What is required:
Within the lines below, find those that hold the string "sawArea" and copy each one.

Input material:
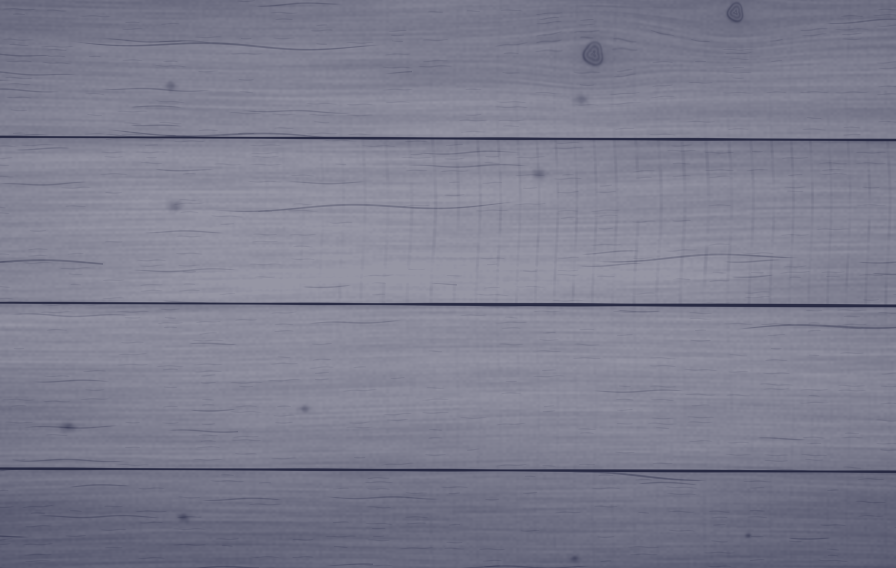
A Shadertoy shader for this texture:

```glsl
// Weathered blue-grey wooden planks with dark seams, grain, cracks, saw marks and knots.

// Layout, in units of the canvas height
const float PITCH = 0.292;         // plank height
const float FIRST_SEAM = 0.175;    // lowest seam at the left edge
const float SEAM_SLOPE = 0.0035;   // seams sink slightly to the right
const float SEAM_HALF = 0.0014;
const float SAW_PITCH = 0.037;
const float SAW_ROW = 1.0;         // plank with the clearest saw marks
const vec2 KNOT_POS = vec2(1.045, 0.905);
const vec2 KNOT_STEP = vec2(0.25, 0.073);
const float KNOT_RADIUS = 0.021;

// Colours and light
const vec3 SEAM_COLOR = vec3(0.13, 0.14, 0.24);
const vec3 DARK_WOOD = vec3(0.22, 0.23, 0.33);
const vec3 LIGHT_WOOD = vec3(0.57, 0.57, 0.63);
const vec2 LIGHT_POS = vec2(0.75, 0.55);
const vec2 LIGHT_SIZE = vec2(0.8, 0.5);
const vec2 FALLOFF = vec2(0.13, 0.34);
const float BASE_TONE = 0.98;

float hash(vec2 p) {
    vec3 a = fract(vec3(p.xyx) * 0.1031);
    a += dot(a, a.yzx + 33.33);
    return fract((a.x + a.y) * a.z);
}

float noise(vec2 p) {
    vec2 i = floor(p), f = fract(p);
    f = f * f * (3.0 - 2.0 * f);
    return mix(mix(hash(i), hash(i + vec2(1, 0)), f.x),
               mix(hash(i + vec2(0, 1)), hash(i + vec2(1, 1)), f.x), f.y);
}

// One tapered, slightly tilted crack inside each chosen cell
float cracks(vec2 p, vec2 cells, float chance, float halfWidth, float aa) {
    vec2 g = p * cells, id = floor(g), l = fract(g) - 0.5;
    float reach = mix(0.15, 0.48, hash(id + 5.3));
    float tilt = (hash(id + 9.1) - 0.5) * 0.4;
    float bend = 0.06 * sin(l.x * 11.0 + id.y);
    float center = (hash(id + 2.7) - 0.5) * 0.5 + tilt * l.x + bend;
    float taper = l.x / reach;
    float w = halfWidth * (1.0 - taper * taper);
    float d = abs(l.y - center) / cells.y;
    float visible = step(hash(id), chance) * smoothstep(1.0, 0.8, abs(taper));
    return visible * (1.0 - smoothstep(w - 0.5 * aa, w + aa, d));
}

// Small dark smudge, at most one in each cell along a plank
float smallKnots(vec2 p, float v) {
    vec2 g = vec2(p.x * 2.4, v), id = floor(g) + 17.0;
    vec2 center = 0.15 + 0.7 * vec2(hash(id), hash(id + 4.4));
    vec2 d = (fract(g) - center) * vec2(1.0 / 2.4, PITCH);
    float r = mix(0.004, 0.011, hash(id + 8.8));
    d.x *= 0.75;
    float rough = 0.6 + 0.8 * noise(p * 130.0);
    return step(hash(id + 1.6), 0.65) * exp(-dot(d, d) / (r * r) * rough);
}

void mainImage(out vec4 fragColor, in vec2 fragCoord) {
    vec2 p = fragCoord / iResolution.y;
    float aa = 1.0 / iResolution.y;
    float v = (p.y - FIRST_SEAM + SEAM_SLOPE * p.x) / PITCH;
    float row = floor(v);

    // Large knots: rings, dark rim, and grain pushed aside around them
    float knotShade = 0.0, push = 0.0;
    for (int i = 0; i < 2; i++) {
        vec2 d = p - KNOT_POS - float(i) * KNOT_STEP;
        float size = KNOT_RADIUS * (1.0 - 0.2 * float(i));
        float angle = atan(d.y, d.x);
        float r = length(d * vec2(1.1, 0.9)) / size + 0.08 * sin(3.0 * angle + 1.0);
        float core = 1.0 - smoothstep(0.75, 1.05, r);
        float rim = exp(-pow((r - 0.9) * 6.0, 2.0));
        knotShade += core * (0.2 + 0.06 * sin(r * 16.0)) + 0.2 * rim * (0.6 + 0.4 * sin(angle + 4.0));
        knotShade += 0.08 * exp(-r * r * 0.35);
        push += d.y * exp(-dot(d * vec2(9, 15), d * vec2(9, 15)));
    }

    // Grain coordinates, shifted so that every plank differs
    vec2 q = p + vec2(row * 7.3 + 20.0, row * 3.1 + 10.0);
    q.y += 0.006 * sin(q.x * 2.3 + row) + 0.003 * sin(q.x * 5.7 + q.y * 9.0) - 0.6 * push;

    // Growth rings as layered sines, then mottling, fibres and speckle
    float warp = noise(q * vec2(1.6, 12.0)) * 9.0;
    float rings = sin(q.y * 330.0 + warp) + 0.6 * sin(q.y * 570.0 - warp * 1.7);
    rings *= noise(q * vec2(2.0, 16.0) + 40.0);
    float tone = BASE_TONE + 0.035 * rings;
    tone += 0.14 * (noise(q * vec2(2.6, 10.0)) - 0.55);
    tone += 0.11 * (noise(q * vec2(1.3, 34.0) + 7.0) - 0.55);
    tone += 0.12 * (noise(q * vec2(9.0, 230.0)) - 0.5);
    tone += 0.07 * (noise(p * vec2(170.0, 210.0)) - 0.5);

    // Faint, broken saw marks across the boards
    float sawX = p.x / SAW_PITCH + 0.25 * sin(p.x * 13.0) + 0.1 * sin(p.y * 17.0);
    float saw = 1.0 - smoothstep(0.02, 0.12, abs(fract(sawX) - 0.5));
    float sawArea = smoothstep(0.3, 0.9, p.x) * (row == SAW_ROW ? 1.0 : 0.25);
    tone -= 0.12 * saw * sawArea * noise(vec2(floor(sawX) * 3.7, p.y * 45.0));

    // Wear: long cracks, short cracks and pores, denser on the left
    float wear = mix(0.42, 0.12, smoothstep(0.0, 1.0, p.x));
    tone -= 0.34 * cracks(q, vec2(1.7, 13.0), wear * 0.7, 0.0012, aa);
    tone -= 0.24 * cracks(q + 3.0, vec2(4.0, 34.0), wear, 0.0008, aa);
    tone -= 0.13 * cracks(q + 6.0, vec2(15.0, 95.0), 0.25, 0.0006, aa);
    tone -= knotShade + 0.36 * smallKnots(p, v);

    // Light falling off to the borders, with a darker bottom plank
    vec2 away = (p - LIGHT_POS) / LIGHT_SIZE;
    tone -= dot(FALLOFF, away * away) + (row < 0.0 ? 0.06 : 0.0);

    // Seams of uneven width, with a soft shadow on the board below
    float seamId = round(v);
    float gap = (v - seamId) * PITCH;
    float seamHalf = SEAM_HALF * (0.75 + 0.6 * noise(vec2(p.x * 9.0, seamId * 5.0 + 20.0)));
    seamHalf += 0.0008 * smoothstep(0.5, 1.2, p.x) * (seamId == 1.0 ? 1.0 : 0.2);
    tone -= gap < 0.0 ? 0.2 * exp(gap / 0.007) : 0.08 * exp(-gap / 0.003);
    float seam = 1.0 - smoothstep(seamHalf - 0.5 * aa, seamHalf + aa, abs(gap));

    vec3 color = mix(DARK_WOOD, LIGHT_WOOD, clamp(tone, 0.0, 1.05));
    fragColor = vec4(mix(color, SEAM_COLOR, 0.92 * seam), 1.0);
}
```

Solution for this exercise:
    float sawArea = smoothstep(0.3, 0.9, p.x) * (row == SAW_ROW ? 1.0 : 0.25);
    tone -= 0.12 * saw * sawArea * noise(vec2(floor(sawX) * 3.7, p.y * 45.0));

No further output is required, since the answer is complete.